INSTRUCTIONS TO FOLLOW => Looking at the entries, say how many lines contain the string "class". Offer nothing besides the number.

▶

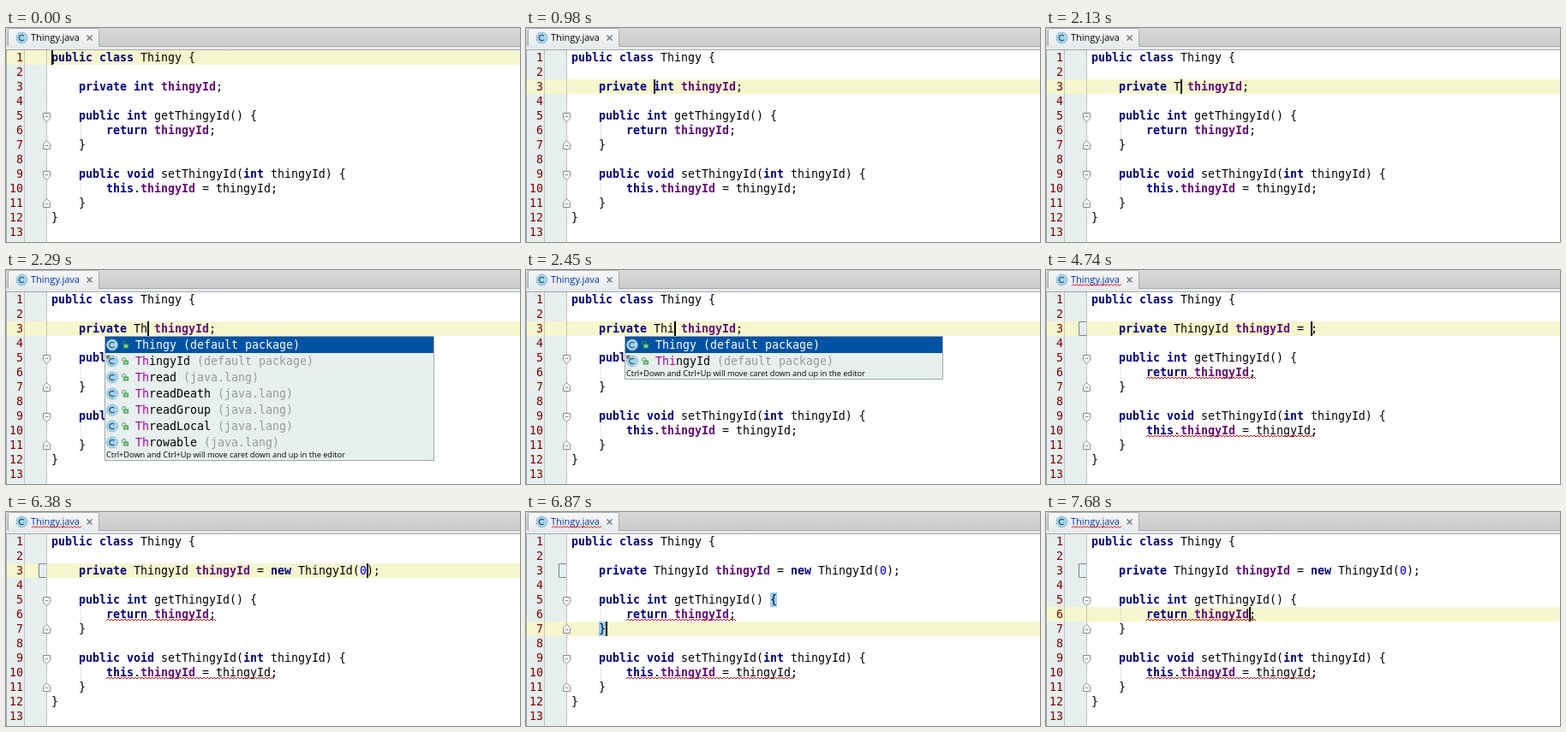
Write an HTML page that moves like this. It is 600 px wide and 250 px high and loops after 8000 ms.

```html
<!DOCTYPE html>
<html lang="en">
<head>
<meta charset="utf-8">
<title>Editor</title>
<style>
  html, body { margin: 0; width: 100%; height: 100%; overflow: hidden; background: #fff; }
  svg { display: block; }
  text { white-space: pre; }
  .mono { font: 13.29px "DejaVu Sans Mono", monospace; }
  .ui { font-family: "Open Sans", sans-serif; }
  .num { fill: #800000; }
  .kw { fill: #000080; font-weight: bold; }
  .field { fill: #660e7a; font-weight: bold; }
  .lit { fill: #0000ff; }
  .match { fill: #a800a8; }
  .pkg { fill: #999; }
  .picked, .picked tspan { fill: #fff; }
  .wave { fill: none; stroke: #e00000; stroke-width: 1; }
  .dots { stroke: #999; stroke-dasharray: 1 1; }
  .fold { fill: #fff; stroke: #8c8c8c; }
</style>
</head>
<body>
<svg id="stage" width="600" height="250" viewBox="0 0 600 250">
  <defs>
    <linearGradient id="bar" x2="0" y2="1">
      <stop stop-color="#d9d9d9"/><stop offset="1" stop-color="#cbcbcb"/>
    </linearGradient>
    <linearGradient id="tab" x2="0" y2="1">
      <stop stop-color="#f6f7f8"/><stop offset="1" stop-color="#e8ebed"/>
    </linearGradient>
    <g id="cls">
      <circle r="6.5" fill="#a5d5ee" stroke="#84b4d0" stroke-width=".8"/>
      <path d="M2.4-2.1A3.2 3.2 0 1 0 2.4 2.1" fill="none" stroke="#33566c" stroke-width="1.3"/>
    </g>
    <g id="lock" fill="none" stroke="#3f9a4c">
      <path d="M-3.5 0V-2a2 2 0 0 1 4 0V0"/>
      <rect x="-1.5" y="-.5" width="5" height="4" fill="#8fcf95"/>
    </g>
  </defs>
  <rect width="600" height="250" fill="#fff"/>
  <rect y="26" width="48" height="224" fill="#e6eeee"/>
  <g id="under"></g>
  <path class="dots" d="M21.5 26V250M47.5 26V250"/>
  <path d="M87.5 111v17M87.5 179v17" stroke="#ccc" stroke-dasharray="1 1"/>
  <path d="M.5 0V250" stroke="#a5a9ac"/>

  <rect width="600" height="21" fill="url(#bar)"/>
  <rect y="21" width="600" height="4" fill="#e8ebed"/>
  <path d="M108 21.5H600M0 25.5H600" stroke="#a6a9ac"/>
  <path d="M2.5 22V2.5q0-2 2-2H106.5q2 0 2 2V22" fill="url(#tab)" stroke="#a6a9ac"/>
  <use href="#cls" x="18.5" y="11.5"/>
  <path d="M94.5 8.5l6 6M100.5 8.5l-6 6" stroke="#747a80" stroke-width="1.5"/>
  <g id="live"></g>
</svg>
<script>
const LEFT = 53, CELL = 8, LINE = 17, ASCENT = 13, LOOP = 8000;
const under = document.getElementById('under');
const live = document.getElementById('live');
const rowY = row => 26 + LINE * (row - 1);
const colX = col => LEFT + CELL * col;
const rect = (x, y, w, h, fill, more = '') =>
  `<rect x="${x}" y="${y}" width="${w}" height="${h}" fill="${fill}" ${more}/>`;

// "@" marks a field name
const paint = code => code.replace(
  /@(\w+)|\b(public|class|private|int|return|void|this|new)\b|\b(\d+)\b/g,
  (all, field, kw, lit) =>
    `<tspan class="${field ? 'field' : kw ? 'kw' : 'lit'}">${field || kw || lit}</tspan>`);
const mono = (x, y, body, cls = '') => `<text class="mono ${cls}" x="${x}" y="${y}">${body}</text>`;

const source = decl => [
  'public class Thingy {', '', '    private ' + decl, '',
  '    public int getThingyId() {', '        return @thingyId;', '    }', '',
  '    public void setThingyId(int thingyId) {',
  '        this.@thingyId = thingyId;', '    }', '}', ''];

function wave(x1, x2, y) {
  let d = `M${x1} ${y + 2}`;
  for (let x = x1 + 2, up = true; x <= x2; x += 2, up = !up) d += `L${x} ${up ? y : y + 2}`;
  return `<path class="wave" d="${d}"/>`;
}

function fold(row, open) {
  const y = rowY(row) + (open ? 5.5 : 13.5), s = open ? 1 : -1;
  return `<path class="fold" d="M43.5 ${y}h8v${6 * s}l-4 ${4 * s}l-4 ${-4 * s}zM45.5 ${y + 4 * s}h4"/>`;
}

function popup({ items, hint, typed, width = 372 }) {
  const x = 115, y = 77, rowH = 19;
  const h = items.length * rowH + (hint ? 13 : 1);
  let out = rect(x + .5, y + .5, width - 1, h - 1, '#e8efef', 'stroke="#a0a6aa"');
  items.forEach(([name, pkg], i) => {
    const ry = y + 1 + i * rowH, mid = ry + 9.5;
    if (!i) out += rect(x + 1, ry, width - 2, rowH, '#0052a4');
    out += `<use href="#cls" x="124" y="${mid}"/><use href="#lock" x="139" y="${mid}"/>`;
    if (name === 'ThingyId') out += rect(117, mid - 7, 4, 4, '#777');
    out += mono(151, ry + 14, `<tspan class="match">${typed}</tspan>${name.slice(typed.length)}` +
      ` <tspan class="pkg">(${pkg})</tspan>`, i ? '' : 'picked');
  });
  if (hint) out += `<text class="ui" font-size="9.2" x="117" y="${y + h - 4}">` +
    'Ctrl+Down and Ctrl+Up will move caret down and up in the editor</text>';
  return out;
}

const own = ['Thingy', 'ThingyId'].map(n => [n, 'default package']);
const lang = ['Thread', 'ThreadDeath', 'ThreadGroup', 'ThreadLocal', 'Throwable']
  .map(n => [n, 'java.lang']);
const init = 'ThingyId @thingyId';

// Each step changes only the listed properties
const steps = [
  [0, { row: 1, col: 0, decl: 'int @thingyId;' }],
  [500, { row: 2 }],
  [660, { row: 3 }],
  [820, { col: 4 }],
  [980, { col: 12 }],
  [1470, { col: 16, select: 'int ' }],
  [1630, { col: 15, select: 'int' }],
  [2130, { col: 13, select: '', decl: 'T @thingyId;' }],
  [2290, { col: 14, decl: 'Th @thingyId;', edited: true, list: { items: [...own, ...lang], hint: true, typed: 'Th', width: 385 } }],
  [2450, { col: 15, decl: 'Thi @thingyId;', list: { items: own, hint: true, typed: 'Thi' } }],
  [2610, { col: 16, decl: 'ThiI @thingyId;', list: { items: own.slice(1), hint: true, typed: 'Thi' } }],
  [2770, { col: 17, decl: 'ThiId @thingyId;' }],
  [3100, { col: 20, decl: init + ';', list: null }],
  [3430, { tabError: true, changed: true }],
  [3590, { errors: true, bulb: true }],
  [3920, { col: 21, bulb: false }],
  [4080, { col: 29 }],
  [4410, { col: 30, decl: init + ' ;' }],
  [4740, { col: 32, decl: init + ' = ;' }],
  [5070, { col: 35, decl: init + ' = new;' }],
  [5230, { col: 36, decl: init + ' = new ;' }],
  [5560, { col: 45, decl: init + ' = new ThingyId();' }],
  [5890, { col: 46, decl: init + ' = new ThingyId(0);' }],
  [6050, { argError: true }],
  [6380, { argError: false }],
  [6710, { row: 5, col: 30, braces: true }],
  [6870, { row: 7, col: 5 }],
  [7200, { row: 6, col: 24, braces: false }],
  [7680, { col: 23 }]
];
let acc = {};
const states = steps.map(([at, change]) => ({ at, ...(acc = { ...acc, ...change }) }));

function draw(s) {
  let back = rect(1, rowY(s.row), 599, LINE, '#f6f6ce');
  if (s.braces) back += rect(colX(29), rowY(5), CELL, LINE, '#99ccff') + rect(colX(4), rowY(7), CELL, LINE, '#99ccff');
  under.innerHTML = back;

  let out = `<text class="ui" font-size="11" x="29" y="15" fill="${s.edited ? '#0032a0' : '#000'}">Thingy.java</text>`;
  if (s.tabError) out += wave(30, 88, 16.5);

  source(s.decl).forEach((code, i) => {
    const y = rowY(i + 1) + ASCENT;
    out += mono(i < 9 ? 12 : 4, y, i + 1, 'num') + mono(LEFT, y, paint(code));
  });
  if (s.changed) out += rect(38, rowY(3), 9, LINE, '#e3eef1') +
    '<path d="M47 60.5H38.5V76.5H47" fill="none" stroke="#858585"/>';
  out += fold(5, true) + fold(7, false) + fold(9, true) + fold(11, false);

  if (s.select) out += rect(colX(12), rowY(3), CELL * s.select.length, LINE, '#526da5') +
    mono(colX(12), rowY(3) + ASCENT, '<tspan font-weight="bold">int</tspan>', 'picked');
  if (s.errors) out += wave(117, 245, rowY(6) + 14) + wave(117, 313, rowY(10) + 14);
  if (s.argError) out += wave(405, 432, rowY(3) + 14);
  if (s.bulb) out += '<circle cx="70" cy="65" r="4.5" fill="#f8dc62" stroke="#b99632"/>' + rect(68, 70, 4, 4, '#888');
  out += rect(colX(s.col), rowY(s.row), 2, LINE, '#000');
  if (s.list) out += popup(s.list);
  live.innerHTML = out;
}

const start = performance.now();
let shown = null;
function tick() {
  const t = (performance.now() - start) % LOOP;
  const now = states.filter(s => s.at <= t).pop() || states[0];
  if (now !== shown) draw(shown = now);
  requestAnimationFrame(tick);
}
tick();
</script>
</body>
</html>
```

◀

RESULT => 11